“If you got it, flaunt it baby!” That’s one of my favorite lines from the movie The Producers by Mel Brooks. The same can be said of California Trustees (although not referring to their looks of course). For Trustees, if you have a special skill you are expected to use them.
For example, if you are an expert in investing, then you have to use those skills for the advantage of the Trust. And you will be judged based on your increased skills if anything should go wrong. If you are a CPA or lawyer and you undertake Trusteeship of a California Trust, then you will be expected to use your professional skills to administer the Trust.
For example, lawyers should have a higher degree of knowledge of the Trust laws, especially Trust lawyers. So when a Trust lawyer acts as Trustee, those skills must be used. And if anything goes wrong, the Trustee will be judged based on a higher standard of skills than an ordinary Trustee.

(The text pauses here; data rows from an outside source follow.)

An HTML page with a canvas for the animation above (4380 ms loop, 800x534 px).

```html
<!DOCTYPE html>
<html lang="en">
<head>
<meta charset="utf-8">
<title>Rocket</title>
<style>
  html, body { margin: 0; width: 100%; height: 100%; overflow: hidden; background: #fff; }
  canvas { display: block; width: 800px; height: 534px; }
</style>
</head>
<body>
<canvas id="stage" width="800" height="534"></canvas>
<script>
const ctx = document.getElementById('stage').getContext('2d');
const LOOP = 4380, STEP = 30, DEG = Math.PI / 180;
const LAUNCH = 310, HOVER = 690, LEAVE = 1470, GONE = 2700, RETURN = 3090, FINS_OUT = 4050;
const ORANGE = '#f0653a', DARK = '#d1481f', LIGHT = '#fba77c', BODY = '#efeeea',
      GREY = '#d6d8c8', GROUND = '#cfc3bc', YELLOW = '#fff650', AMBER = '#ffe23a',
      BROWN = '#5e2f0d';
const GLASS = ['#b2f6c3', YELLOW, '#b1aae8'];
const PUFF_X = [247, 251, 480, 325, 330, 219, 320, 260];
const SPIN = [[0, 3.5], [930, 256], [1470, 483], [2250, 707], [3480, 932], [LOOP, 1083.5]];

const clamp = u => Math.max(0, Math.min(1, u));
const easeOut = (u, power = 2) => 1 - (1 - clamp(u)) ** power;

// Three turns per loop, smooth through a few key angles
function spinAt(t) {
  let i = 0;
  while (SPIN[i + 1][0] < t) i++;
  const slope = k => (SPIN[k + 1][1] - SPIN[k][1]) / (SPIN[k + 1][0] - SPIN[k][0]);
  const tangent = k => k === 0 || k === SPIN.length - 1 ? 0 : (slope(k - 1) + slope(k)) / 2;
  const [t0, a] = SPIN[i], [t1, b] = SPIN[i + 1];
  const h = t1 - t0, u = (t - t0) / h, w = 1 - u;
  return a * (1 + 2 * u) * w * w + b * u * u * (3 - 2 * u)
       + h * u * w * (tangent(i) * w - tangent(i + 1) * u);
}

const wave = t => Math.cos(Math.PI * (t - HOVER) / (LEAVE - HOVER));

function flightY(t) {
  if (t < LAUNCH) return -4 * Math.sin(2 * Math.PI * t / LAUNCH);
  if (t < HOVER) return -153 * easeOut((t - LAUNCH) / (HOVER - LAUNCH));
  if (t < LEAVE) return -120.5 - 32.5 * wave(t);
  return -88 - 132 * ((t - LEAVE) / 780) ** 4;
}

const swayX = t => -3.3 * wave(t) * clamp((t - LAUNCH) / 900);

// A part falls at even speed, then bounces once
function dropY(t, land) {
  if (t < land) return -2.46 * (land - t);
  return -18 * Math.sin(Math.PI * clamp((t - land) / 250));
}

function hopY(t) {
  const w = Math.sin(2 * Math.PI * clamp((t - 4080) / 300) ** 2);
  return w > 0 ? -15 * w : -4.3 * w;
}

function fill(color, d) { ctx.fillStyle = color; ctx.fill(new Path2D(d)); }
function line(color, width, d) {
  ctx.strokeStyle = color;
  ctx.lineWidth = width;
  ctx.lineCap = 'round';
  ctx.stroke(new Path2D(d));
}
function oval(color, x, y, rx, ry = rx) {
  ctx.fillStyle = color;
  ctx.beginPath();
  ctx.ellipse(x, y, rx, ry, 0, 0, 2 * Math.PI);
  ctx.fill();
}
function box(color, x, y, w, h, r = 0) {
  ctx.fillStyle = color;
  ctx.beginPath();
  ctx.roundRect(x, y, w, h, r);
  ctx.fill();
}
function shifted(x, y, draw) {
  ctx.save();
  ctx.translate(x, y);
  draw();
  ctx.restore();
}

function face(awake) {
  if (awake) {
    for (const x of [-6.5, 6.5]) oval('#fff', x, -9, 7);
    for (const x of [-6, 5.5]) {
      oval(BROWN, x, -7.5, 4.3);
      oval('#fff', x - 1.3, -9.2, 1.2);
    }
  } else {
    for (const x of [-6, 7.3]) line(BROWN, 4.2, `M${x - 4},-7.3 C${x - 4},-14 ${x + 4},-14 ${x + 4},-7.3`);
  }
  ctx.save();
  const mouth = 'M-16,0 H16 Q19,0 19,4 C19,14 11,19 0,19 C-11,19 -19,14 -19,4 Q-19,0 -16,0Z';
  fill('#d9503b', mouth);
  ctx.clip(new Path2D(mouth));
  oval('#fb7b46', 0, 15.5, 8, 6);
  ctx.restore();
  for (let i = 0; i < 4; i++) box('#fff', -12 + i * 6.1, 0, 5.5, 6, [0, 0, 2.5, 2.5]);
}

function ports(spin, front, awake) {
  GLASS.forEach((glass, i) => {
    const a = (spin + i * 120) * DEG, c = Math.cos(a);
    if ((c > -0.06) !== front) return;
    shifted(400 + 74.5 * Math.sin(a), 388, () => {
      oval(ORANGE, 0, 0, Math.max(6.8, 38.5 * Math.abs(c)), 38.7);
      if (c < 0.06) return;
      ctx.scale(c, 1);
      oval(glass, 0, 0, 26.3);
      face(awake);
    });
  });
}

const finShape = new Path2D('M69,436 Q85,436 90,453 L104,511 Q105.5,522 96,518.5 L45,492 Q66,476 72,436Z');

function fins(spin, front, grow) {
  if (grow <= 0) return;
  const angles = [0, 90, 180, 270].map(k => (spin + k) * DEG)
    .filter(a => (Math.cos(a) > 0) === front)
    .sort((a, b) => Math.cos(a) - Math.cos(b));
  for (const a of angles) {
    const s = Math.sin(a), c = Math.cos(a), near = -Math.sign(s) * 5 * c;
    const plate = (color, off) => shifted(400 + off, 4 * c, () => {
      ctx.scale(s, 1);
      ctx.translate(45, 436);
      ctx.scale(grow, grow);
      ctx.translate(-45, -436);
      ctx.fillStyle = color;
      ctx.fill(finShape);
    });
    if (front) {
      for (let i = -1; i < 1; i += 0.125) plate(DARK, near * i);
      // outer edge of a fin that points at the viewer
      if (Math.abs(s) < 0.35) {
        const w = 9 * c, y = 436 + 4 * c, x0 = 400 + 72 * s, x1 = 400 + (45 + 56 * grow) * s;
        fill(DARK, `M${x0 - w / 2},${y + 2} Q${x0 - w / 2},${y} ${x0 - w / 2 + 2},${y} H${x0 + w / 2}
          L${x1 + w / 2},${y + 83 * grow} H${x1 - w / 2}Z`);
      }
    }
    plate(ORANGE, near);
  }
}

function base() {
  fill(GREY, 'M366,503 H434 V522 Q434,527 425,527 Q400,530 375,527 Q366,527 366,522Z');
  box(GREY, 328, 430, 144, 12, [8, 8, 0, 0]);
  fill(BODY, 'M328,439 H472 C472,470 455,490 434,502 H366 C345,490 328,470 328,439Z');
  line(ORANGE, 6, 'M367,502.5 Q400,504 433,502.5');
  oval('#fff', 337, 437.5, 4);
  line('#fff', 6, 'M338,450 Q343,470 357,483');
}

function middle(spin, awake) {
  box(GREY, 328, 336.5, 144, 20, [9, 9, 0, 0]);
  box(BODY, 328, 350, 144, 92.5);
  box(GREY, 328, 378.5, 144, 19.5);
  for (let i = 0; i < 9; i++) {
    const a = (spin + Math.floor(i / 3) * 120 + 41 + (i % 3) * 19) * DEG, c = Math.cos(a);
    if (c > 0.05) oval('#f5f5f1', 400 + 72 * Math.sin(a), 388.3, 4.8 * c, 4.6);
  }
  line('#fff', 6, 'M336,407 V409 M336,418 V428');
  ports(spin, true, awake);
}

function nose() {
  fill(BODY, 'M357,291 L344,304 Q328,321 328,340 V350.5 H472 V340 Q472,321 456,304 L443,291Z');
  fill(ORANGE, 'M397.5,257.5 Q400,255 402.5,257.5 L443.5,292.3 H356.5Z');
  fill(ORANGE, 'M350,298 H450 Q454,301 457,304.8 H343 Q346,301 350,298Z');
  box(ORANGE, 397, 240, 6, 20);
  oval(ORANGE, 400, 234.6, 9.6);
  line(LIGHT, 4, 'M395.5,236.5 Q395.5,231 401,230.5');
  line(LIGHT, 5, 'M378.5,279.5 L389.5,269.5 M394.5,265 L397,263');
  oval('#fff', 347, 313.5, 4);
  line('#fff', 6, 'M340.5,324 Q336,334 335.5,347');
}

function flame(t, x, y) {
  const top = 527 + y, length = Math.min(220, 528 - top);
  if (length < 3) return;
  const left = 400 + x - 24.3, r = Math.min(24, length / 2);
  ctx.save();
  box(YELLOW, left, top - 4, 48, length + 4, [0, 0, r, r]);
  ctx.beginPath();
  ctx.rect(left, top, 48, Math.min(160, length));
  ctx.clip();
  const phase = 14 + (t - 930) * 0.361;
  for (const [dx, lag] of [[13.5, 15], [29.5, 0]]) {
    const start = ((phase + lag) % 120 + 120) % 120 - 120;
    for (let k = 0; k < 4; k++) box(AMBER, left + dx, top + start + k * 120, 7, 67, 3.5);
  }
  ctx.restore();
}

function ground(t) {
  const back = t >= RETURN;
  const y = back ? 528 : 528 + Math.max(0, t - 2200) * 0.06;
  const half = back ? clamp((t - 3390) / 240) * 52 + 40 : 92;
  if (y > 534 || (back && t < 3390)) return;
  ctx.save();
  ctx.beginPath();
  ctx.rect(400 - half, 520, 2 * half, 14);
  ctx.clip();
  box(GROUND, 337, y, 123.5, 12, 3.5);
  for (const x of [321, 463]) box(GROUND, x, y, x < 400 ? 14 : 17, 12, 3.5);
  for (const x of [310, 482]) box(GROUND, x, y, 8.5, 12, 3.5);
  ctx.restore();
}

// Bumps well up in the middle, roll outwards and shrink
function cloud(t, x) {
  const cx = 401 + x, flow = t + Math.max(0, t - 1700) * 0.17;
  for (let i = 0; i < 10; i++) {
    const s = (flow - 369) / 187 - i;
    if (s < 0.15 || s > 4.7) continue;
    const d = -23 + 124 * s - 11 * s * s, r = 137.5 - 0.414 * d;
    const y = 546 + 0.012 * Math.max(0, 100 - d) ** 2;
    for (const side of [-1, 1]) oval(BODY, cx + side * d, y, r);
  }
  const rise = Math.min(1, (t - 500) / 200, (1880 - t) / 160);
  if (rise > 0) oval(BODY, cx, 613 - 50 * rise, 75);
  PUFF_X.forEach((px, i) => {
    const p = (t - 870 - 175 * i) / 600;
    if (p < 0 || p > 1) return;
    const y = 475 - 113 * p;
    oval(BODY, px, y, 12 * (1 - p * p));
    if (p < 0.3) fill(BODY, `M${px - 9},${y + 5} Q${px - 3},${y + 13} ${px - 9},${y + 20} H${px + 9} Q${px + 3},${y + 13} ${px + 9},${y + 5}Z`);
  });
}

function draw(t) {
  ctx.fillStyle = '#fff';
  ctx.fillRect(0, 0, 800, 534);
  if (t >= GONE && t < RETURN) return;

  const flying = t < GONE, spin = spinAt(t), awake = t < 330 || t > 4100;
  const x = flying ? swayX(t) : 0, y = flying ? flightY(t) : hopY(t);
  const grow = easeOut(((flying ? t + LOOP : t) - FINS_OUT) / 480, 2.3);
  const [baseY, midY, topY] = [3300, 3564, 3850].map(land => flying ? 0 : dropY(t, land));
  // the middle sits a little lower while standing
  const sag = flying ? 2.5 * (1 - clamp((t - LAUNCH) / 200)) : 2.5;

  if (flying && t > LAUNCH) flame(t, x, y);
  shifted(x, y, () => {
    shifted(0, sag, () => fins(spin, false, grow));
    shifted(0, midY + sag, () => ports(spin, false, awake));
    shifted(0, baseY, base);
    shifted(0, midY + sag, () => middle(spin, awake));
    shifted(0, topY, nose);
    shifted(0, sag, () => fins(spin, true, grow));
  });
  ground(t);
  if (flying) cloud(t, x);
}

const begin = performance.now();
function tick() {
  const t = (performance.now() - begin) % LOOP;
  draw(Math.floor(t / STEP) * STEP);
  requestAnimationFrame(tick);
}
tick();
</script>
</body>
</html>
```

Having a Trustee with special skills that helps in Trust administration is a great idea. For example, a Trust that is heavily invested in commercial real estate would do well to have a Trustee who is skilled in commercial real estate. Settlors oftentimes look for this type of expertise when selecting a successor Trustee. Or at least they should look for this special skill when selecting a Trustee. After all, many Trust lawsuits involve Trustees who did NOT handle Trust investments properly because they simply did not know what they were doing.
But that extra level of skill comes with a catch—a higher expectation under Trust law. So if you are an expert, you must be aware that your expertise can be a benefit to the Trust, or a burden to you if things go wrong. You are not going to be judged as your average-Joe Trustee, but as your highly skilled Trustee.
The best protection against a lawsuit for a skilled Trustee (or any Trustee for that matter) is to have a process in place that you use to mange the Trust assets and make decisions. The exact details of the process are not as important as having a process at all. So many individual Trustees will make decisions and invest assets without any written game plan. When investments take a dive, the Trustee is immediately accused of making a mistake and with no written process in place, the Trustee has nothing to point to as being the basis for the decisions that were made.
Having skills is a mixed blessing. It is great for the beneficiaries, when those skills are put to good use managing the Trust assets. But when things go wrong, those same skills may create a higher threshold to escape legal liability than would otherwise apply.